Brain Food #819: The four-minute mile
The freedom of enjoying the run
Thoughts of the day
One of the most unattainable sporting achievements for nearly a century was the four-minute mile. It involved the completion of a one-mile run in under four minutes, what was once perceived as an impossible feat. Countless athletes unsuccessfully attempted to break it for decades, with the earliest recorded attempt made in 1886.
This was until Roger Bannister, who was not even a professional athlete but a full-time student at Oxford, broke the four-minute mile on May 6, 1954.
46 days later, it was broken for the second time, by an Australian called John Landy. Landy had made it his goal to be the first to break the four-minute mile, repeatedly trying and failing. Once, after a race where he had missed the mark by just two seconds, he said, “Frankly, I think the four-minute mile is beyond my capabilities. Two seconds may not sound much, but to me it’s like trying to break through a brick wall. Someone may achieve the four-minute mile the world is wanting so desperately, but I don’t think I can.”

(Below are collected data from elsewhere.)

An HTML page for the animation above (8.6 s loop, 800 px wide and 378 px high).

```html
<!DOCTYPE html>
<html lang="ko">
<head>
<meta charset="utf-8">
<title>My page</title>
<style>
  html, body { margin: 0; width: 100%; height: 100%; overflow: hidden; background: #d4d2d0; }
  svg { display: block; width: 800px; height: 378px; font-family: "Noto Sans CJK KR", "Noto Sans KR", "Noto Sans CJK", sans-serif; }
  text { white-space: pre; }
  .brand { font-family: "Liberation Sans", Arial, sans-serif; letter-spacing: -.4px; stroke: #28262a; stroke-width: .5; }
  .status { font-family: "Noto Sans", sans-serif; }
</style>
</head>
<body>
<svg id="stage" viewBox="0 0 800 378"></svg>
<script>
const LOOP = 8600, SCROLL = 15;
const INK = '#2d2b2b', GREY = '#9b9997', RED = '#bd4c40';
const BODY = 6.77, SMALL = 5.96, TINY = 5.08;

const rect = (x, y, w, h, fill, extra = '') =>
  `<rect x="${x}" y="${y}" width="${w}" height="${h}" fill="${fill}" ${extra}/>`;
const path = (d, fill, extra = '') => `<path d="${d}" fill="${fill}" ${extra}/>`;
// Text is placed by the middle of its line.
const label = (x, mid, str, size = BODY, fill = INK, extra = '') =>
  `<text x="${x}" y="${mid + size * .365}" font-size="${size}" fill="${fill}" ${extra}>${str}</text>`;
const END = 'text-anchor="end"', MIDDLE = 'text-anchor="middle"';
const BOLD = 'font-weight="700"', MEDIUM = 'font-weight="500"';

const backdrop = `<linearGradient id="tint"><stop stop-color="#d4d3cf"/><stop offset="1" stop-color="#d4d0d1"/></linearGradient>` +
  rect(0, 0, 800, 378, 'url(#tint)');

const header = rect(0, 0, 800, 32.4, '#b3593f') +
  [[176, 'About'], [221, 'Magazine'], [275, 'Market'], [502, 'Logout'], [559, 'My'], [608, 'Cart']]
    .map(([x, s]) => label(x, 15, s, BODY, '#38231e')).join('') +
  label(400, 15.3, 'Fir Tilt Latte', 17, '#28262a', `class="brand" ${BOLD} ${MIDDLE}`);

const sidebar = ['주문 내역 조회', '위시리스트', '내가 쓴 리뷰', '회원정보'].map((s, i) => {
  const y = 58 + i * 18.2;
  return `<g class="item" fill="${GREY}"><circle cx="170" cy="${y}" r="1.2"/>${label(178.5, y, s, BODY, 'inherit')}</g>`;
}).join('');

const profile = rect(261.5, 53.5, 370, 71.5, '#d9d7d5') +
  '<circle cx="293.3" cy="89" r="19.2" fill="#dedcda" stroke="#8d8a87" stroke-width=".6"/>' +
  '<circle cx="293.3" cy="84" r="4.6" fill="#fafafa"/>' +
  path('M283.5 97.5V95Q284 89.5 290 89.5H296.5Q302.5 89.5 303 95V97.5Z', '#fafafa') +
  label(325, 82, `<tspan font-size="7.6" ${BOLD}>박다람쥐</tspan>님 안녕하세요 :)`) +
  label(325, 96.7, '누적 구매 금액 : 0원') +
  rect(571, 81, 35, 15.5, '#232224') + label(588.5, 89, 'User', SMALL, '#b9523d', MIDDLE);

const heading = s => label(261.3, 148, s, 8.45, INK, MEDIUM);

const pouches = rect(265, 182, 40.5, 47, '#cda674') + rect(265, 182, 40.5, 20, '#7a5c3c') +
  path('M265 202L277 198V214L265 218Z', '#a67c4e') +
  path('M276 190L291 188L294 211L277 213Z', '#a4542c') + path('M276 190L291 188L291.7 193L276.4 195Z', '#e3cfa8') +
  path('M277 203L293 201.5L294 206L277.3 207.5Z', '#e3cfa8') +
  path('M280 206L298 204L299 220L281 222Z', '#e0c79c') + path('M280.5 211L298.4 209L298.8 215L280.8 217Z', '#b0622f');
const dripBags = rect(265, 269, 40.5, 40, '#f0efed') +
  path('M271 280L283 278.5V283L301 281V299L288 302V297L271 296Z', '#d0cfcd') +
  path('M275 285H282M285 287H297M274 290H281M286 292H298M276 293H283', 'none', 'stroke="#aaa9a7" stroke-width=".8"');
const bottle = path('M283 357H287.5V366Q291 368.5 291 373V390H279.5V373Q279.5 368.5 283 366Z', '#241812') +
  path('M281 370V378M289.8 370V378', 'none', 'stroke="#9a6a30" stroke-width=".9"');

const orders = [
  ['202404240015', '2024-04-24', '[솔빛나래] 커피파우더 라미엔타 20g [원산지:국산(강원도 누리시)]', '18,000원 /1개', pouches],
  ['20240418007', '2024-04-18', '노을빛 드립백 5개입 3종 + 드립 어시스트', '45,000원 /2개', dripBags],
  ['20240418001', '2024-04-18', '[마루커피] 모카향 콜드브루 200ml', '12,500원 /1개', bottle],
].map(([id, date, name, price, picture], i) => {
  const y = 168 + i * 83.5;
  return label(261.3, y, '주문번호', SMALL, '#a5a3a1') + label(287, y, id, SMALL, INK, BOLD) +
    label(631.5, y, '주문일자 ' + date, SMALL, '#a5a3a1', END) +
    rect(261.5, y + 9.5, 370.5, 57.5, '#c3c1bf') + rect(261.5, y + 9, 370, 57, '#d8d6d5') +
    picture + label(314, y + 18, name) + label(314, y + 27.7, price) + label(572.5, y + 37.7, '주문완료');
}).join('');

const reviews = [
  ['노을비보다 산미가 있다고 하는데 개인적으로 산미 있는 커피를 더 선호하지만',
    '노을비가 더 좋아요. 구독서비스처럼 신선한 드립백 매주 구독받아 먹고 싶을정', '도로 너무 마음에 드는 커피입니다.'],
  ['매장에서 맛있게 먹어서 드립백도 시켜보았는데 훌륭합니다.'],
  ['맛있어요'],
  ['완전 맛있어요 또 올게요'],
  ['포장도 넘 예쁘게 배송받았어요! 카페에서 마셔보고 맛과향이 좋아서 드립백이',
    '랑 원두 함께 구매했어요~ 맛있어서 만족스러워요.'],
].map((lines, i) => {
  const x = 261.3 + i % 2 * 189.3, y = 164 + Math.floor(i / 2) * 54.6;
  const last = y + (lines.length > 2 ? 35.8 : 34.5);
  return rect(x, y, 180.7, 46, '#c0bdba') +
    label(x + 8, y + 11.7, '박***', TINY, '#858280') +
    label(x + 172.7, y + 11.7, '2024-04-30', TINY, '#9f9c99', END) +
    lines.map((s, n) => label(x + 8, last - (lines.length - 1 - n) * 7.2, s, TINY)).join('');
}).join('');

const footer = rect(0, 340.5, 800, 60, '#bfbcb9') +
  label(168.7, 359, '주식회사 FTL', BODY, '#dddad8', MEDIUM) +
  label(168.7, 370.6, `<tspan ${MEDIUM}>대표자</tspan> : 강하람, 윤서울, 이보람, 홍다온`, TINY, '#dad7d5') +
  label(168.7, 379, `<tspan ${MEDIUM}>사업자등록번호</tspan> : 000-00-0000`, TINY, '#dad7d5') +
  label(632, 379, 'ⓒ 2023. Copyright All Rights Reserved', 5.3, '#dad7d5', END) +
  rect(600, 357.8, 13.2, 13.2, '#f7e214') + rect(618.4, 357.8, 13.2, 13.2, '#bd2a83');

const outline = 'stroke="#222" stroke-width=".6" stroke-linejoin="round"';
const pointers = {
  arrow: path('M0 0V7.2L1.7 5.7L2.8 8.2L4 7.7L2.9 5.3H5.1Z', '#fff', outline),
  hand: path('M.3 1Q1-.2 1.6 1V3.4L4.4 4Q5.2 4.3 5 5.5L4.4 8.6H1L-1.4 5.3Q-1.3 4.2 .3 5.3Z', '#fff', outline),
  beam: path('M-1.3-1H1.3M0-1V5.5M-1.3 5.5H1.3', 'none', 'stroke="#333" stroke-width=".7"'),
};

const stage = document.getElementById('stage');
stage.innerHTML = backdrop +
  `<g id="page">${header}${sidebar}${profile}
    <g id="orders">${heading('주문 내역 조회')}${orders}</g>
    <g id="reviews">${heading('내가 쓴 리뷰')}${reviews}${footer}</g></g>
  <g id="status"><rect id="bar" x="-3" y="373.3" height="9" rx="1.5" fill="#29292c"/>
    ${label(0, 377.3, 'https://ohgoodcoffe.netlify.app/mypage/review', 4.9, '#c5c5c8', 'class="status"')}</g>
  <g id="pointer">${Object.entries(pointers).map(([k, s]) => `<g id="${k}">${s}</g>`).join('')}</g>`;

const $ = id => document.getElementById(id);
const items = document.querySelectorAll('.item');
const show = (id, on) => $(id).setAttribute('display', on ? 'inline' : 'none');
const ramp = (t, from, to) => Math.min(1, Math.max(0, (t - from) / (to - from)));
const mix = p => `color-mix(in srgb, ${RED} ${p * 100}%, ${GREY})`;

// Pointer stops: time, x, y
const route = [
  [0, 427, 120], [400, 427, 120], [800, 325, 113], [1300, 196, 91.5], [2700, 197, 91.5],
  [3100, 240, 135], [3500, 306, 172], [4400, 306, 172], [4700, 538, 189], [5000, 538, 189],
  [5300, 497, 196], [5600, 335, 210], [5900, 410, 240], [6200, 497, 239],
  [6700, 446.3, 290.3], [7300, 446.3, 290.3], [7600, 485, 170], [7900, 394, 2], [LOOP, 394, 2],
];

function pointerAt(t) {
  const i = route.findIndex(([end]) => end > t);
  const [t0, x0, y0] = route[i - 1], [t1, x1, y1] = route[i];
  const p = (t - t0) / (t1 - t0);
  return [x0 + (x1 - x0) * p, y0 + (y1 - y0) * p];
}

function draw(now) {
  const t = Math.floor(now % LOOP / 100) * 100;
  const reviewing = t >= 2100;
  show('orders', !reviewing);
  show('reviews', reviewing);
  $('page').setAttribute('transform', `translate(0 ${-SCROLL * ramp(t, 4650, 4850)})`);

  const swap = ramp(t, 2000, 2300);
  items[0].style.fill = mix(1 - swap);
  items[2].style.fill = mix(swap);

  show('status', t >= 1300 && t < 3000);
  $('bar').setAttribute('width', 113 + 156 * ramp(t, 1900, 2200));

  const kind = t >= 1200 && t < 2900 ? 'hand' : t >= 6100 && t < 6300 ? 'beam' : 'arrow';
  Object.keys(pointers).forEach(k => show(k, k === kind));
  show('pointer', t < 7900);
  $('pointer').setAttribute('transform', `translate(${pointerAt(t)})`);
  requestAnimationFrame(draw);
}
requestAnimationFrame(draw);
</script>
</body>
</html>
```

The four-minute mile was broken three times in one year, and more than one thousand times since 1954. Once the barrier was broken, especially the mental one, the achievement suddenly became possible.
The four-minute mile is a paradigm of limiting beliefs, representing the preconceptions that establish what is conventionally possible, but also the implications of self-imposed goals, when one measures their entire life’s worth through their achievements. These often only exist in our minds. When you find yourself saying “This is not possible,” or “I am not good enough,” ask yourself why. It may be the case of another four-minute mile.
Perhaps, as Bannister suggested, everything might become a little more possible when we focus less on the achievement, and more on the freedom of enjoying the run:
“We run, not because we think it is doing us good, but because we enjoy it and cannot help ourselves. The more restricted our society and work become, the more necessary it will be to find some outlet for this craving for freedom. No one can say, ‘You must not run faster than this, or jump higher than that.’ The human spirit is indomitable.”
Thank you for reading today’s Brain Food. Brain Food is a short newsletter that aims to make you think without taking up too much of your time. If you know someone who would like this post, consider spreading the word and forwarding it to them. Brain Food wouldn’t exist without the support of its readers.
And if you have just come across Brain Food, you can subscribe to it below:
For longer thoughts and Brain Food highlights from the archives, visit Medium.